─── Provided material ───
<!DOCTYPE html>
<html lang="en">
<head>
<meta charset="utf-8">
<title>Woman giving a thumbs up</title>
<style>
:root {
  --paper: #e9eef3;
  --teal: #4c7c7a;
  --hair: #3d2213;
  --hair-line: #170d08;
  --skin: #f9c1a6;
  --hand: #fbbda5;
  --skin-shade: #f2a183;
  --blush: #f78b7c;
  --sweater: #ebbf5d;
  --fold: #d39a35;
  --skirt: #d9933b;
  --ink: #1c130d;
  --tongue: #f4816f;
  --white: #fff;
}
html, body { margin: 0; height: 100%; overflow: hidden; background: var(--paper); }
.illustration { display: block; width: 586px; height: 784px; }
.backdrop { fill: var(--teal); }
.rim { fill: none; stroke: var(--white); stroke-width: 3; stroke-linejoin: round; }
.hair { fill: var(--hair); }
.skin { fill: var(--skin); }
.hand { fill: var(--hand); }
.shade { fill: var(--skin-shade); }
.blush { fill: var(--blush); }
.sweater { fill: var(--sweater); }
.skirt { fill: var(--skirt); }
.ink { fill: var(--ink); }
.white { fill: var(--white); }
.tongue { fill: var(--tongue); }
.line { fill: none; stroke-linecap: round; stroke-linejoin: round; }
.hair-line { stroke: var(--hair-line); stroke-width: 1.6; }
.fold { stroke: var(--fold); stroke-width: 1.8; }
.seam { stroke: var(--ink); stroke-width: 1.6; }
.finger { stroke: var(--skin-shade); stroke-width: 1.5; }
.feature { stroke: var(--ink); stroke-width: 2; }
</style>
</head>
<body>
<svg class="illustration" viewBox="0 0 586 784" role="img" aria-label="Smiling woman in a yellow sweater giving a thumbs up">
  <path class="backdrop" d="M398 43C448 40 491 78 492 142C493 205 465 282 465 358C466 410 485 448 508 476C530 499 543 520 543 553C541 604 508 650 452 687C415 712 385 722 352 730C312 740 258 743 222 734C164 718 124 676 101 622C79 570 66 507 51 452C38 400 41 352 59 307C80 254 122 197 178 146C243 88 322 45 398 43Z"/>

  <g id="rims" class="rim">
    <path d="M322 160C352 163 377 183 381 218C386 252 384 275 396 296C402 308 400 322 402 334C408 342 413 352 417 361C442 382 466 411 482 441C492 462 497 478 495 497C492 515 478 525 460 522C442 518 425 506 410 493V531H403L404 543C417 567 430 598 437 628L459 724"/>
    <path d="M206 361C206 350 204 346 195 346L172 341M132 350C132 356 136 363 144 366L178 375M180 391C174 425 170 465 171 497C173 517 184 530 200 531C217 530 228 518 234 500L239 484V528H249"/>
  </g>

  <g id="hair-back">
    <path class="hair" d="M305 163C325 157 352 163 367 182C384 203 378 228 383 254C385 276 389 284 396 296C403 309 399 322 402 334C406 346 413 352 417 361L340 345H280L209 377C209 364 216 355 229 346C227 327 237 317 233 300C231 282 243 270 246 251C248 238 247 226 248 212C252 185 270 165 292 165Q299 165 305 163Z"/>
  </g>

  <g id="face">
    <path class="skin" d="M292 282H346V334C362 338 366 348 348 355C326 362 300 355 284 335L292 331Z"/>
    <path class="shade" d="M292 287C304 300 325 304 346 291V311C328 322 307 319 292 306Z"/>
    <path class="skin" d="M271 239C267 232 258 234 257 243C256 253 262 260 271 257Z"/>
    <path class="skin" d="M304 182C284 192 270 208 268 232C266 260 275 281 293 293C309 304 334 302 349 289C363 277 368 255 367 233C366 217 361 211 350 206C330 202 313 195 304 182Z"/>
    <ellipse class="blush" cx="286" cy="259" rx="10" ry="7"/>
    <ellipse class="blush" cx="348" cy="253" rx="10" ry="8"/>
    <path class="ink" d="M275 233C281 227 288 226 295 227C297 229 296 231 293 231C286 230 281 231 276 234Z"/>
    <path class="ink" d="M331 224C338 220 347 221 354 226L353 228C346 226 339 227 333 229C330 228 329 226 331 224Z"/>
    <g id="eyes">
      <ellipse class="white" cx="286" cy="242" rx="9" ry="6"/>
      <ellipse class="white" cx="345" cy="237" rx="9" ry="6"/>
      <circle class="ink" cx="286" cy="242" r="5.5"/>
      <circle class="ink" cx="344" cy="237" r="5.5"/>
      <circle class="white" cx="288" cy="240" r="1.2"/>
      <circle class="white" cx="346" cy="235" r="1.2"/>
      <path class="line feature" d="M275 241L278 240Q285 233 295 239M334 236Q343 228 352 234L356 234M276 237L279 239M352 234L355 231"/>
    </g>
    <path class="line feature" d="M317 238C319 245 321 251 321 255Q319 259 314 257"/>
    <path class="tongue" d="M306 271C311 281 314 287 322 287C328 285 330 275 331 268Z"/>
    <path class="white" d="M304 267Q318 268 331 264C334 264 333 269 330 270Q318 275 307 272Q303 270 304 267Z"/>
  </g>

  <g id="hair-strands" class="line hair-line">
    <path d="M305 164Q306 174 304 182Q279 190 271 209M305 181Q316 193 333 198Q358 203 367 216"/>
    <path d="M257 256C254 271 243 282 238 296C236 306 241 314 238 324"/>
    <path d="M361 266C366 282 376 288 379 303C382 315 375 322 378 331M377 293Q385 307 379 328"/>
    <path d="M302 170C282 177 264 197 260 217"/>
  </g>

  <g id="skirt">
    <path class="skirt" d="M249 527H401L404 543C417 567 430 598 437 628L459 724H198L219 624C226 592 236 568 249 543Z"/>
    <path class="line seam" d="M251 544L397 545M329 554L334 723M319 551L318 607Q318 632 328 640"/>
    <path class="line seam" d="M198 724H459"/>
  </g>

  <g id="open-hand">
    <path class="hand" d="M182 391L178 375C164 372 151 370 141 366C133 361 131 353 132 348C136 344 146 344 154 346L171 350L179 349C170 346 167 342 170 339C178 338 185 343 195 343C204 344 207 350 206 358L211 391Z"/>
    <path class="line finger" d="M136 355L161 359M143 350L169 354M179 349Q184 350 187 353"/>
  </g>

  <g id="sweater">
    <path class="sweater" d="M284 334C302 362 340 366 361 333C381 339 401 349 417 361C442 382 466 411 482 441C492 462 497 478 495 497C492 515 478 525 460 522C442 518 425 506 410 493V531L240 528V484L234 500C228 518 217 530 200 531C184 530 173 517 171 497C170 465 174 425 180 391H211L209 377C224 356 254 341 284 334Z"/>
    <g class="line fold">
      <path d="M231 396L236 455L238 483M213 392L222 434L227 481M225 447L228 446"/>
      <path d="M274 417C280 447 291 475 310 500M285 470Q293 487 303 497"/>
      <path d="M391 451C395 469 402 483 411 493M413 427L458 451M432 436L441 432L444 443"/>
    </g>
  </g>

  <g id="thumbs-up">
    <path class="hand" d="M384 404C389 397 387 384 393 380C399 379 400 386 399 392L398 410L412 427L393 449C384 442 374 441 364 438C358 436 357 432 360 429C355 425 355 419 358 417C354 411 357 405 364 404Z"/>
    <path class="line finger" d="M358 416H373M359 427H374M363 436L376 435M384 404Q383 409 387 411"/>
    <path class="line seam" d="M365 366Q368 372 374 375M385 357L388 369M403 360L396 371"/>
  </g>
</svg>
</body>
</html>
───
### What you are asked to do:
Output the entire set of records exactly as shown.

### Response for this exercise:
<!DOCTYPE html>
<html lang="en">
<head>
<meta charset="utf-8">
<title>Woman giving a thumbs up</title>
<style>
:root {
  --paper: #e9eef3;
  --teal: #4c7c7a;
  --hair: #3d2213;
  --hair-line: #170d08;
  --skin: #f9c1a6;
  --hand: #fbbda5;
  --skin-shade: #f2a183;
  --blush: #f78b7c;
  --sweater: #ebbf5d;
  --fold: #d39a35;
  --skirt: #d9933b;
  --ink: #1c130d;
  --tongue: #f4816f;
  --white: #fff;
}
html, body { margin: 0; height: 100%; overflow: hidden; background: var(--paper); }
.illustration { display: block; width: 586px; height: 784px; }
.backdrop { fill: var(--teal); }
.rim { fill: none; stroke: var(--white); stroke-width: 3; stroke-linejoin: round; }
.hair { fill: var(--hair); }
.skin { fill: var(--skin); }
.hand { fill: var(--hand); }
.shade { fill: var(--skin-shade); }
.blush { fill: var(--blush); }
.sweater { fill: var(--sweater); }
.skirt { fill: var(--skirt); }
.ink { fill: var(--ink); }
.white { fill: var(--white); }
.tongue { fill: var(--tongue); }
.line { fill: none; stroke-linecap: round; stroke-linejoin: round; }
.hair-line { stroke: var(--hair-line); stroke-width: 1.6; }
.fold { stroke: var(--fold); stroke-width: 1.8; }
.seam { stroke: var(--ink); stroke-width: 1.6; }
.finger { stroke: var(--skin-shade); stroke-width: 1.5; }
.feature { stroke: var(--ink); stroke-width: 2; }
</style>
</head>
<body>
<svg class="illustration" viewBox="0 0 586 784" role="img" aria-label="Smiling woman in a yellow sweater giving a thumbs up">
  <path class="backdrop" d="M398 43C448 40 491 78 492 142C493 205 465 282 465 358C466 410 485 448 508 476C530 499 543 520 543 553C541 604 508 650 452 687C415 712 385 722 352 730C312 740 258 743 222 734C164 718 124 676 101 622C79 570 66 507 51 452C38 400 41 352 59 307C80 254 122 197 178 146C243 88 322 45 398 43Z"/>

  <g id="rims" class="rim">
    <path d="M322 160C352 163 377 183 381 218C386 252 384 275 396 296C402 308 400 322 402 334C408 342 413 352 417 361C442 382 466 411 482 441C492 462 497 478 495 497C492 515 478 525 460 522C442 518 425 506 410 493V531H403L404 543C417 567 430 598 437 628L459 724"/>
    <path d="M206 361C206 350 204 346 195 346L172 341M132 350C132 356 136 363 144 366L178 375M180 391C174 425 170 465 171 497C173 517 184 530 200 531C217 530 228 518 234 500L239 484V528H249"/>
  </g>

  <g id="hair-back">
    <path class="hair" d="M305 163C325 157 352 163 367 182C384 203 378 228 383 254C385 276 389 284 396 296C403 309 399 322 402 334C406 346 413 352 417 361L340 345H280L209 377C209 364 216 355 229 346C227 327 237 317 233 300C231 282 243 270 246 251C248 238 247 226 248 212C252 185 270 165 292 165Q299 165 305 163Z"/>
  </g>

  <g id="face">
    <path class="skin" d="M292 282H346V334C362 338 366 348 348 355C326 362 300 355 284 335L292 331Z"/>
    <path class="shade" d="M292 287C304 300 325 304 346 291V311C328 322 307 319 292 306Z"/>
    <path class="skin" d="M271 239C267 232 258 234 257 243C256 253 262 260 271 257Z"/>
    <path class="skin" d="M304 182C284 192 270 208 268 232C266 260 275 281 293 293C309 304 334 302 349 289C363 277 368 255 367 233C366 217 361 211 350 206C330 202 313 195 304 182Z"/>
    <ellipse class="blush" cx="286" cy="259" rx="10" ry="7"/>
    <ellipse class="blush" cx="348" cy="253" rx="10" ry="8"/>
    <path class="ink" d="M275 233C281 227 288 226 295 227C297 229 296 231 293 231C286 230 281 231 276 234Z"/>
    <path class="ink" d="M331 224C338 220 347 221 354 226L353 228C346 226 339 227 333 229C330 228 329 226 331 224Z"/>
    <g id="eyes">
      <ellipse class="white" cx="286" cy="242" rx="9" ry="6"/>
      <ellipse class="white" cx="345" cy="237" rx="9" ry="6"/>
      <circle class="ink" cx="286" cy="242" r="5.5"/>
      <circle class="ink" cx="344" cy="237" r="5.5"/>
      <circle class="white" cx="288" cy="240" r="1.2"/>
      <circle class="white" cx="346" cy="235" r="1.2"/>
      <path class="line feature" d="M275 241L278 240Q285 233 295 239M334 236Q343 228 352 234L356 234M276 237L279 239M352 234L355 231"/>
    </g>
    <path class="line feature" d="M317 238C319 245 321 251 321 255Q319 259 314 257"/>
    <path class="tongue" d="M306 271C311 281 314 287 322 287C328 285 330 275 331 268Z"/>
    <path class="white" d="M304 267Q318 268 331 264C334 264 333 269 330 270Q318 275 307 272Q303 270 304 267Z"/>
  </g>

  <g id="hair-strands" class="line hair-line">
    <path d="M305 164Q306 174 304 182Q279 190 271 209M305 181Q316 193 333 198Q358 203 367 216"/>
    <path d="M257 256C254 271 243 282 238 296C236 306 241 314 238 324"/>
    <path d="M361 266C366 282 376 288 379 303C382 315 375 322 378 331M377 293Q385 307 379 328"/>
    <path d="M302 170C282 177 264 197 260 217"/>
  </g>

  <g id="skirt">
    <path class="skirt" d="M249 527H401L404 543C417 567 430 598 437 628L459 724H198L219 624C226 592 236 568 249 543Z"/>
    <path class="line seam" d="M251 544L397 545M329 554L334 723M319 551L318 607Q318 632 328 640"/>
    <path class="line seam" d="M198 724H459"/>
  </g>

  <g id="open-hand">
    <path class="hand" d="M182 391L178 375C164 372 151 370 141 366C133 361 131 353 132 348C136 344 146 344 154 346L171 350L179 349C170 346 167 342 170 339C178 338 185 343 195 343C204 344 207 350 206 358L211 391Z"/>
    <path class="line finger" d="M136 355L161 359M143 350L169 354M179 349Q184 350 187 353"/>
  </g>

  <g id="sweater">
    <path class="sweater" d="M284 334C302 362 340 366 361 333C381 339 401 349 417 361C442 382 466 411 482 441C492 462 497 478 495 497C492 515 478 525 460 522C442 518 425 506 410 493V531L240 528V484L234 500C228 518 217 530 200 531C184 530 173 517 171 497C170 465 174 425 180 391H211L209 377C224 356 254 341 284 334Z"/>
    <g class="line fold">
      <path d="M231 396L236 455L238 483M213 392L222 434L227 481M225 447L228 446"/>
      <path d="M274 417C280 447 291 475 310 500M285 470Q293 487 303 497"/>
      <path d="M391 451C395 469 402 483 411 493M413 427L458 451M432 436L441 432L444 443"/>
    </g>
  </g>

  <g id="thumbs-up">
    <path class="hand" d="M384 404C389 397 387 384 393 380C399 379 400 386 399 392L398 410L412 427L393 449C384 442 374 441 364 438C358 436 357 432 360 429C355 425 355 419 358 417C354 411 357 405 364 404Z"/>
    <path class="line finger" d="M358 416H373M359 427H374M363 436L376 435M384 404Q383 409 387 411"/>
    <path class="line seam" d="M365 366Q368 372 374 375M385 357L388 369M403 360L396 371"/>
  </g>
</svg>
</body>
</html>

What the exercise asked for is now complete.